Task requirements — Go through the records line by line and work out how many lines hold the word "moon". Answer with the number only.
───── Data for this exercise
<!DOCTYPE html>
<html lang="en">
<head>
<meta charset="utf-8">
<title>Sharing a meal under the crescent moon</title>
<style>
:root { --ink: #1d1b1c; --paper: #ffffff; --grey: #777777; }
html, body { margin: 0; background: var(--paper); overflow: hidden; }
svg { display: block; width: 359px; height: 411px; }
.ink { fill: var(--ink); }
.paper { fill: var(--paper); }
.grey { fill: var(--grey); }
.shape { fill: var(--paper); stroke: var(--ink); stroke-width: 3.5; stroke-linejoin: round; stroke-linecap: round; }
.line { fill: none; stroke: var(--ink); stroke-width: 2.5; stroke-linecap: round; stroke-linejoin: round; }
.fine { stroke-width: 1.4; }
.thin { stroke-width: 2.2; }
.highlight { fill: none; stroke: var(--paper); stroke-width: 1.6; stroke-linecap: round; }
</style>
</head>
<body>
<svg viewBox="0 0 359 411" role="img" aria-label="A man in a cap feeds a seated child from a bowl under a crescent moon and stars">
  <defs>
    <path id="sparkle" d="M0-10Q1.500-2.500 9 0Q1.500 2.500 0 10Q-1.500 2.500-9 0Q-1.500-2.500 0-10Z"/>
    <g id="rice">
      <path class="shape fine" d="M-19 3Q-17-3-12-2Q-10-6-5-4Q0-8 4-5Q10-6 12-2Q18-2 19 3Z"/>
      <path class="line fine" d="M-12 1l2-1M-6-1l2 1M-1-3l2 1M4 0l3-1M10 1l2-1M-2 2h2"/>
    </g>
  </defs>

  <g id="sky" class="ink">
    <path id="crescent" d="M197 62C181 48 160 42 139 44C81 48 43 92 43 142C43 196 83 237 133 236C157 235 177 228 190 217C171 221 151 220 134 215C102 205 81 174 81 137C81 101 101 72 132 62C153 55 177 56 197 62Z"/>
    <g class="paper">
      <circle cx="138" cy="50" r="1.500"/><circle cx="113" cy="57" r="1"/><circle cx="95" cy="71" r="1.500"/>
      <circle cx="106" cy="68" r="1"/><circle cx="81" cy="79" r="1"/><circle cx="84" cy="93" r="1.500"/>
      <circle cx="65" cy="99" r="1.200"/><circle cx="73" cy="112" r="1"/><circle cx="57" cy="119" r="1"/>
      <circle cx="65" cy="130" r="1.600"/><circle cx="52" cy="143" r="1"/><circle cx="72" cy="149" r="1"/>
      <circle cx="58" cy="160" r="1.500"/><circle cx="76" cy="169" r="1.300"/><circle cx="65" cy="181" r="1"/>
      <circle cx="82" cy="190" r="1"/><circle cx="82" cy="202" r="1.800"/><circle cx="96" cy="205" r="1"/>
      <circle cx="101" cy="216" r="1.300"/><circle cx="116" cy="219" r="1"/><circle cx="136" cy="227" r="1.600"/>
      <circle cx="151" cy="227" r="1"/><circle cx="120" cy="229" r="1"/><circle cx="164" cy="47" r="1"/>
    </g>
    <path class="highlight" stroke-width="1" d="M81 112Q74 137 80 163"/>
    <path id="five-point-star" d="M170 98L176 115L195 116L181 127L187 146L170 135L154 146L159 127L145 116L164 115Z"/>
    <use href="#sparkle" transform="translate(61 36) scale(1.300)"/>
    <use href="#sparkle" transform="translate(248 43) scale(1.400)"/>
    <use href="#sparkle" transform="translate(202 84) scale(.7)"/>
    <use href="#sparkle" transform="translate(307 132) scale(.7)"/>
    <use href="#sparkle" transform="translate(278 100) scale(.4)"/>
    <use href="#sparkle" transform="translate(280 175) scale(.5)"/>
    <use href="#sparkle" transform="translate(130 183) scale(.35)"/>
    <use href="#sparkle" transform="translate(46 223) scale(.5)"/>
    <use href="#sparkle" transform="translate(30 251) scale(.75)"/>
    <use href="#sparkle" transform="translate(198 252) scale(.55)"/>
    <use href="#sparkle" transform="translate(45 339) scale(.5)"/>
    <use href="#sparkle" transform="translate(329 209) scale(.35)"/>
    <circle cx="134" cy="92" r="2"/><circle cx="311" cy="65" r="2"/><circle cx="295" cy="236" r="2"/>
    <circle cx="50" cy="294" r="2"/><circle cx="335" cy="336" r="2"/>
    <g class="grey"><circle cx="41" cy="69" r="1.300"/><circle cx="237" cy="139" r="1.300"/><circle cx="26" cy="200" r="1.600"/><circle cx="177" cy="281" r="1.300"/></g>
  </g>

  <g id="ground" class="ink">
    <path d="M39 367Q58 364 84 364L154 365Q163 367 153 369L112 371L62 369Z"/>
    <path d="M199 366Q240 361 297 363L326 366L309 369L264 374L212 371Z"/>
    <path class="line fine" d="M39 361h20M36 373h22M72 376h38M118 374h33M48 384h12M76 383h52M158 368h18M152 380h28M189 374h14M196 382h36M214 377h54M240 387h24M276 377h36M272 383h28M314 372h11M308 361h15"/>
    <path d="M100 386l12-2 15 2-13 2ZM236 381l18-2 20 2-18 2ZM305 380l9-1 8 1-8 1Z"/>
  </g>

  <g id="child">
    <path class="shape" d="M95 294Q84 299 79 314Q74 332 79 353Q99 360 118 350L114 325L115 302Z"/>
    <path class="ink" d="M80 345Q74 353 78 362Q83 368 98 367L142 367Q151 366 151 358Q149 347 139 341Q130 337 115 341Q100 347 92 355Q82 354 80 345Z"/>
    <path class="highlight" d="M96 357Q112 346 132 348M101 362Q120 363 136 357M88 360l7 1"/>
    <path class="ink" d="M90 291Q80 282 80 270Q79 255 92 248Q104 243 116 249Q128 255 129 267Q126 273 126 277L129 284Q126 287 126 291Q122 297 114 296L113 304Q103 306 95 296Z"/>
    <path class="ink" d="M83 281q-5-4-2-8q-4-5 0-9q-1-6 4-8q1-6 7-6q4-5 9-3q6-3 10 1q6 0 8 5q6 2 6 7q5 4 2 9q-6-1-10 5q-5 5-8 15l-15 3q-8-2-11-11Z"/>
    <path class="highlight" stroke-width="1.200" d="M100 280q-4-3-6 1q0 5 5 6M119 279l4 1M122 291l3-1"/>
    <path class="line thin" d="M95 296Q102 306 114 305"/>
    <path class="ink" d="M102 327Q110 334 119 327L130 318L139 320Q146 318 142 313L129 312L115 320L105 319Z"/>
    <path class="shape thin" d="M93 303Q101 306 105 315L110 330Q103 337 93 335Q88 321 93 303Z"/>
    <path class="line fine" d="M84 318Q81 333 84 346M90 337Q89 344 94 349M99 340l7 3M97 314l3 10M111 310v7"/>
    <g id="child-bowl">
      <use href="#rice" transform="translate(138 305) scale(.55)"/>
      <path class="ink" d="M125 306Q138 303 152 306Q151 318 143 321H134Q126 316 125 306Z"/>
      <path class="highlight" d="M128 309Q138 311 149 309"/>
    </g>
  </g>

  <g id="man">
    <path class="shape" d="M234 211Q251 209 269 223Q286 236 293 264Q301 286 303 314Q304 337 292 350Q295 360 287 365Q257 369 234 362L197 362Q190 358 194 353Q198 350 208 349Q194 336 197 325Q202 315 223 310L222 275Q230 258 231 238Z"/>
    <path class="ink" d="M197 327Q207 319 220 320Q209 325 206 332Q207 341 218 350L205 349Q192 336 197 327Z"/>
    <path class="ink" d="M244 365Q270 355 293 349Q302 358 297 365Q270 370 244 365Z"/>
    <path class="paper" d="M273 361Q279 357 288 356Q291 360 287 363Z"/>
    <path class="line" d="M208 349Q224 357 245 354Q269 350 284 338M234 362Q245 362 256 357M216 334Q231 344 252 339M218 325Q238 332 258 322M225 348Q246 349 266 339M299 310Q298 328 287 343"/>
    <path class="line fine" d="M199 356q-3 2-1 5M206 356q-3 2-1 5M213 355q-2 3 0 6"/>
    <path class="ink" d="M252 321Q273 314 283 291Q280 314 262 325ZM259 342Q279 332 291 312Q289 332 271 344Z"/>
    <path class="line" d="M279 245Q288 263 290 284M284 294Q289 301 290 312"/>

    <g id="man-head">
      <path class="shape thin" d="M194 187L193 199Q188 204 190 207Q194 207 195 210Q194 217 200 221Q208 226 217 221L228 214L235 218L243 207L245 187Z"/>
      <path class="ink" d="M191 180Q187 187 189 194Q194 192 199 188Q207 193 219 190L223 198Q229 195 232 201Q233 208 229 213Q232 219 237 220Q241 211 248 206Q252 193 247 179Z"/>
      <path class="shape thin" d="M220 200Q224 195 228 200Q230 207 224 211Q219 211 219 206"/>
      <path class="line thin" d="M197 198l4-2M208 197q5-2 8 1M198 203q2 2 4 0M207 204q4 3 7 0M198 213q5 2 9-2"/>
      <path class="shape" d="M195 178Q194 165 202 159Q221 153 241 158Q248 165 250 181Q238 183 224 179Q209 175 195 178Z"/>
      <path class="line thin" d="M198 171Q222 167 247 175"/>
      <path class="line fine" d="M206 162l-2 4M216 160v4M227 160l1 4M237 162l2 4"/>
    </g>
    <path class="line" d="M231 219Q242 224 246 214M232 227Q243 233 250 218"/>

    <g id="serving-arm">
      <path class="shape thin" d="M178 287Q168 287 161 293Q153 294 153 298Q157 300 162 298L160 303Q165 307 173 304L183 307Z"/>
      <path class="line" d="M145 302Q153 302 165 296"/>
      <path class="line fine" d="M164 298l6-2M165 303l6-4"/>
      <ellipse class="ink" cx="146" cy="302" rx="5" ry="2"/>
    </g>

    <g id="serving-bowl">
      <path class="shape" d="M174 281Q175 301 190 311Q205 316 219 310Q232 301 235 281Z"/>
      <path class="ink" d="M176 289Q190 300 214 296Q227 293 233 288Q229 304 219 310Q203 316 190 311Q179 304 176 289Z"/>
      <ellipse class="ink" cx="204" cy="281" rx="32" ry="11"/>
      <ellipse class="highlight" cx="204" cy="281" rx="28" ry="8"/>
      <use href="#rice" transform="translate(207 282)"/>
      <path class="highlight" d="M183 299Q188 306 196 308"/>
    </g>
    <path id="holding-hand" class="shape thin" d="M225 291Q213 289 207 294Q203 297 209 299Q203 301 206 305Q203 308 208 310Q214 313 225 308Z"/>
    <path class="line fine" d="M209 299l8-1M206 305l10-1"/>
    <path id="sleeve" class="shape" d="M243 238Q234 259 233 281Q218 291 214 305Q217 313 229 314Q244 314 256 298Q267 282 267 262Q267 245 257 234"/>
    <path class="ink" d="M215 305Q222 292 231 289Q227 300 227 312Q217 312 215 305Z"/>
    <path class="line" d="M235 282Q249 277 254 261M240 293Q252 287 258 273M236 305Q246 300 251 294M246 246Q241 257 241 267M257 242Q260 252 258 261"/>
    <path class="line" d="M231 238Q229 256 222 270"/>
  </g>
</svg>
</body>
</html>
──────────
Task result — 2